s approval and renewal process and to retain the marketing approval status. Risk management plan includes the information on the medicine’s safety profile and how the medicine’s risks will be prevented or minimised in patients and describes the plans for studies and other activities to gain more knowledge about the safety and efficacy of the medicine. Also, the scope of risk management also includes the effectiveness of risk minimisation measures.
Communication of safety information
Communication is interactive exchange of information and opinions concerning risk and risk-related factors among regulatory authority, HCP and consumers. Safety communication is a broad term covering different types of information on medicines, including statutory information as contained in the product information (i.e. the summary of product characteristics (SmPC), package leaflet (PL) and the labelling of the packaging) and public assessment reports.

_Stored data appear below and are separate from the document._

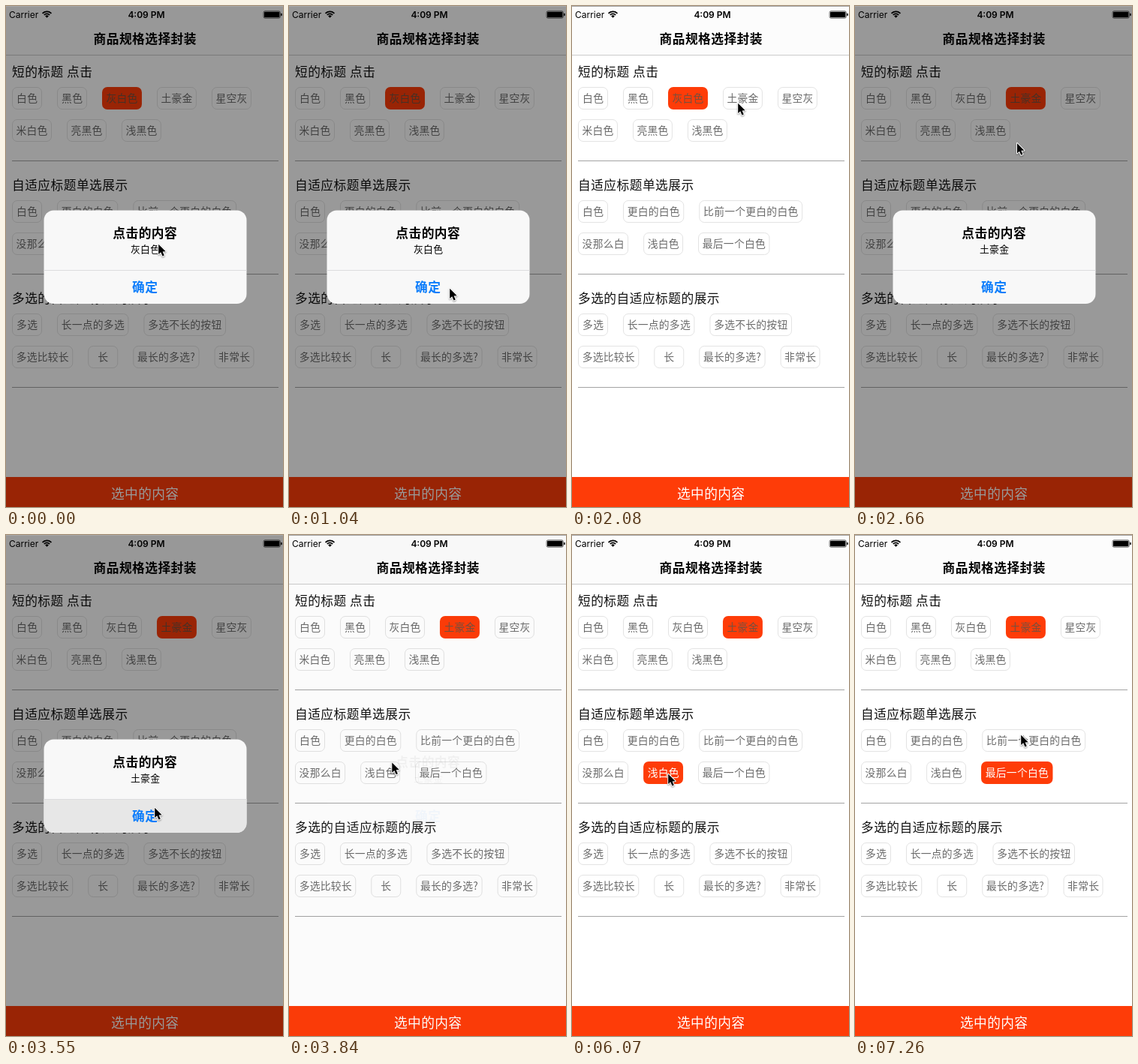
Recreate the animation shown at these times as an HTML page with a canvas. Size 369 by 668 pixels, loop 8 s.

```html
<!DOCTYPE html>
<html lang="zh">
<head>
<meta charset="utf-8">
<title>商品规格选择</title>
<style>
  html, body { margin: 0; width: 100%; height: 100%; overflow: hidden; background: #fff; }
  canvas { display: block; width: 369px; height: 668px; }
</style>
</head>
<body>
<canvas id="stage"></canvas>
<script>
const W = 369, H = 668, LOOP = 8000;
const TICK = 147.6; // motion is sampled at this interval
const RED = '#fe3c08';
const CJK = '"Noto Sans CJK SC", "Noto Sans CJK", sans-serif';
const LATIN = 'Inter, Roboto, sans-serif';

const canvas = document.getElementById('stage');
const ctx = canvas.getContext('2d');
const dpr = window.devicePixelRatio || 1;
canvas.width = W * dpr;
canvas.height = H * dpr;

// Each pick is a time and the label selected from then on
const sections = [
  { title: '短的标题 点击', ink: '#74503f',
    rows: ['白色 黑色 灰白色 土豪金 星空灰', '米白色 亮黑色 浅黑色'],
    picks: [[0, '灰白色'], [2200, '土豪金']] },
  { title: '自适应标题单选展示', ink: '#fff',
    rows: ['白色 更白的白色 比前一个更白的白色', '没那么白 浅白色 最后一个白色'],
    picks: [[0, ''], [4250, '更白的白色'], [5150, '比前一个更白的白色'],
      [6040, '浅白色'], [6900, '最后一个白色']] },
  { title: '多选的自适应标题的展示', ink: '#fff',
    rows: ['多选 长一点的多选 多选不长的按钮', '多选比较长 长 最长的多选? 非常长'],
    picks: [[0, '']] }
];

// Pointer moves: when each starts and ends, and where it leads
const home = { x: 202, y: 316 };
const moves = [
  { from: 0, to: 440, x: 213, y: 375 },
  { from: 1250, to: 2050, x: 220, y: 128 },
  { from: 2400, to: 3230, x: 197, y: 362 },
  { from: 3630, to: 3950, x: 112, y: 278 },
  { from: 4450, to: 4990, x: 214, y: 276 },
  { from: 5350, to: 5750, x: 127, y: 317 },
  { from: 6080, to: 6400, x: 79, y: 332 },
  { from: 6400, to: 6880, x: 206, y: 303 },
  { from: 6950, to: 7220, x: 220, y: 265 }
];

const clamp = v => Math.min(1, Math.max(0, v));
const smooth = p => p * p * (3 - 2 * p);
const easeOut = p => 1 - (1 - p) ** 2;
const pickAt = (s, t) => s.picks.filter(p => p[0] <= t).pop()[1];

function pointerAt(t) {
  let { x, y } = home;
  for (const m of moves) {
    const f = smooth(clamp((t - m.from) / (m.to - m.from)));
    x += (m.x - x) * f;
    y += (m.y - y) * f;
  }
  return [x, y];
}

// Text placed by its vertical middle
function text(str, x, cy, size, o = {}) {
  const gap = o.gap || 0, align = o.align || 'center';
  ctx.font = `${o.weight || 400} ${size}px ${o.font || CJK}`;
  ctx.letterSpacing = gap + 'px';
  ctx.textAlign = align;
  ctx.fillStyle = o.color || '#000';
  ctx.fillText(str, x + (align === 'center' ? gap / 2 : 0), cy + size * 0.38);
}

function rect(x, y, w, h, color) {
  ctx.fillStyle = color;
  ctx.fillRect(x, y, w, h);
}

function fillRound(x, y, w, h, r, color) {
  ctx.beginPath();
  ctx.roundRect(x, y, w, h, r);
  ctx.fillStyle = color;
  ctx.fill();
}

function strokeRound(x, y, w, h, r, color, line) {
  ctx.beginPath();
  ctx.roundRect(x + line / 2, y + line / 2, w - line, h - line, r);
  ctx.strokeStyle = color;
  ctx.lineWidth = line;
  ctx.stroke();
}

function statusBar() {
  text('Carrier', 4, 11.3, 12, { font: LATIN, align: 'left' });
  text('4:09 PM', 187, 11.3, 12, { font: LATIN, weight: 600 });
  ctx.strokeStyle = ctx.fillStyle = '#000';
  ctx.lineWidth = 1.7;
  for (const r of [8.2, 5.1]) {
    ctx.beginPath();
    ctx.arc(54.5, 15.5, r, -Math.PI * 0.76, -Math.PI * 0.24);
    ctx.stroke();
  }
  ctx.beginPath();
  ctx.moveTo(54.5, 15.7);
  ctx.arc(54.5, 15.7, 3.2, -Math.PI * 0.76, -Math.PI * 0.24);
  ctx.fill();
  strokeRound(342.8, 6.5, 22.8, 10, 2, '#000', 0.6);
  fillRound(344, 7.7, 20.4, 7.6, 1, '#000');
  fillRound(366.2, 9.7, 1.5, 3.6, 0.7, '#000');
}

function chip(label, x, y, w, active, ink) {
  if (active) fillRound(x, y, w, 30, 7, RED);
  else strokeRound(x, y, w, 30, 6.5, '#e3e3e3', 1);
  text(label, x + w / 2, y + 14.6, 13.8, { gap: 0.25, color: active ? ink : '#6a6a6a' });
}

function section(s, y, t) {
  const selected = pickAt(s, t);
  text(s.title, 8, y, 16.7, { gap: 0.5, align: 'left', color: '#111' });
  s.rows.forEach((row, i) => {
    let x = 8;
    for (const label of row.split(' ')) {
      const count = label.length - (label.endsWith('?') ? 0.5 : 0);
      const w = Math.max(40, 14.15 * count + 10.5);
      chip(label, x, y + 20 + i * 43, w, label === selected, s.ink);
      x += w + 20;
    }
  });
  rect(8, y + 118, 355, 1, '#a3a3a3');
}

function page(t) {
  rect(0, 0, W, H, '#fff');
  rect(0, 0, W, 65, '#fcfcfc');
  rect(0, 65, W, 1, '#cbcbcb');
  statusBar();
  text('商品规格选择封装', 185, 43.5, 16.7, { gap: 0.5, weight: 600 });
  sections.forEach((s, i) => section(s, 88 + 151 * i, t));
  rect(0, 628, W, 40, RED);
  text('选中的内容', 185, 650, 17.7, { gap: 0.4, color: '#fff' });
}

function alertState(t) {
  const fade = start => 1 - easeOut(clamp((t - start) / 350));
  if (t < 2200) return { alpha: fade(1050), scale: 1, pressed: t > 880 && t < 1030 };
  const rise = easeOut(clamp((t - 2200) / 400));
  return { alpha: rise * fade(3560), scale: 1.2 - 0.2 * rise, pressed: t > 3240 && t < 3600 };
}

function alertBox(t) {
  const { alpha, scale, pressed } = alertState(t);
  if (alpha <= 0) return;
  ctx.save();
  ctx.globalAlpha = alpha;
  rect(0, 0, W, H, 'rgba(0,0,0,0.4)');
  ctx.translate(185.5, 335);
  ctx.scale(scale, scale);
  ctx.translate(-185.5, -335);
  fillRound(50.5, 272.5, 270, 124.5, 13, '#f8f8f8');
  if (pressed) fillRound(50.5, 352, 270, 45, [0, 0, 13, 13], '#e7e7e7');
  rect(50.5, 352, 270, 1, '#dcdcde');
  text('点击的内容', 185, 303, 16.7, { gap: 0.5, weight: 600 });
  text(pickAt(sections[0], t), 185.5, 324.3, 12.8, { gap: 0.3 });
  text('确定', 185, 375, 16.7, { gap: 0.5, weight: 600, color: '#087bfb' });
  ctx.restore();
}

function pointer(x, y) {
  ctx.save();
  ctx.translate(x + 1.2, y + 1.7);
  ctx.beginPath();
  [[0, 0], [0, 13.4], [3, 10.6], [5.3, 15.8], [7.6, 14.8], [5.4, 9.8], [9.5, 9.6]]
    .forEach(p => ctx.lineTo(...p));
  ctx.closePath();
  ctx.lineJoin = 'round';
  ctx.lineWidth = 2;
  ctx.strokeStyle = '#fff';
  ctx.shadowColor = 'rgba(0,0,0,0.4)';
  ctx.shadowBlur = 2 * dpr;
  ctx.shadowOffsetY = dpr;
  ctx.stroke();
  ctx.shadowColor = 'transparent';
  ctx.fillStyle = '#000';
  ctx.fill();
  ctx.restore();
}

function draw(now) {
  const t = Math.floor((now % LOOP) / TICK) * TICK;
  ctx.setTransform(dpr, 0, 0, dpr, 0, 0);
  page(t);
  alertBox(t);
  rect(0, 0, W, 1, '#a6a6a6');
  pointer(...pointerAt(t));
}

const start = performance.now();
function loop() {
  draw(performance.now() - start);
  requestAnimationFrame(loop);
}
loop();
</script>
</body>
</html>
```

Safety communication aims to providing timely, evidence-based information on the safe and effective use of medicines, promoting changes to healthcare practices (including self-medication practices) where necessary, changing attitudes, decisions and behaviours in relation to the use of medicines, supporting risk minimisation behaviour and facilitating informed decisions on the rational use of medicines. In addition, high-quality safety communication boosts public confidence in the regulatory system.
Communication tools and channels have become more numerous and varied over time, offering the public more information than was previously possible. Relevant communication tools and channels should be considered when issuing a safety communication in order to reach the target audiences and meet their growing expectations. Different communication tools and channels are direct healthcare professional communication (DHPC), press communication, website, bulletins and newsletter, social media and other online communications.
The primary target audiences for safety communication issued by regulatory authorities and the company should be patients, carers and healthcare professionals who use (i.e. prescribe, handle, dispense
, administer or take) medicinal products. Effective safety communication enables them to take adequate actions to minimise risks and to give clear and useful information to their patients. This ultimately promotes patient safety and confidence in the regulatory system. Both healthcare professionals in clinical practice and those involved in clinical trials should be provided with appropriate information on any safety concern at the same time.
Since the industry practices described above are primarily targeted towards regulatory compliance, it becomes important for us to see how the regulatory agencies respond to the safety information submitted by the industry. A regulatory agency may choose to order the manufacturer/ marketer to do any of the following, based on the gravity of the safety issue:
- An update to the product information – warnings and contraindications;
- Restriction to the approved indication/population;
- Conduct of a post-authorisation safety study (PASS);
- Perform risk minimisation activities – if risk is acceptable / preventable; and
- Suspend/withdraw the medicinal product – if risks outweigh benefits.
The pharma industry is necessitated by regulation to carry out a wide range of pharmacovigilance activities with the sole aim of ensuring that the benefit-risk ratio of a medicinal product is always in favour of the patient who is treated with the concerned drug. Time and again, there have been several cases in which hitherto approved medicines with extraordinary efficacies had to be recalled from the market after review of the real world safety data which got accumulated post-approval. This clearly establishes the vitality of the need for fostering the further growth of good pharmacovigilance practices within the
industry and for furthering the adoption of such practices among all players in the industry.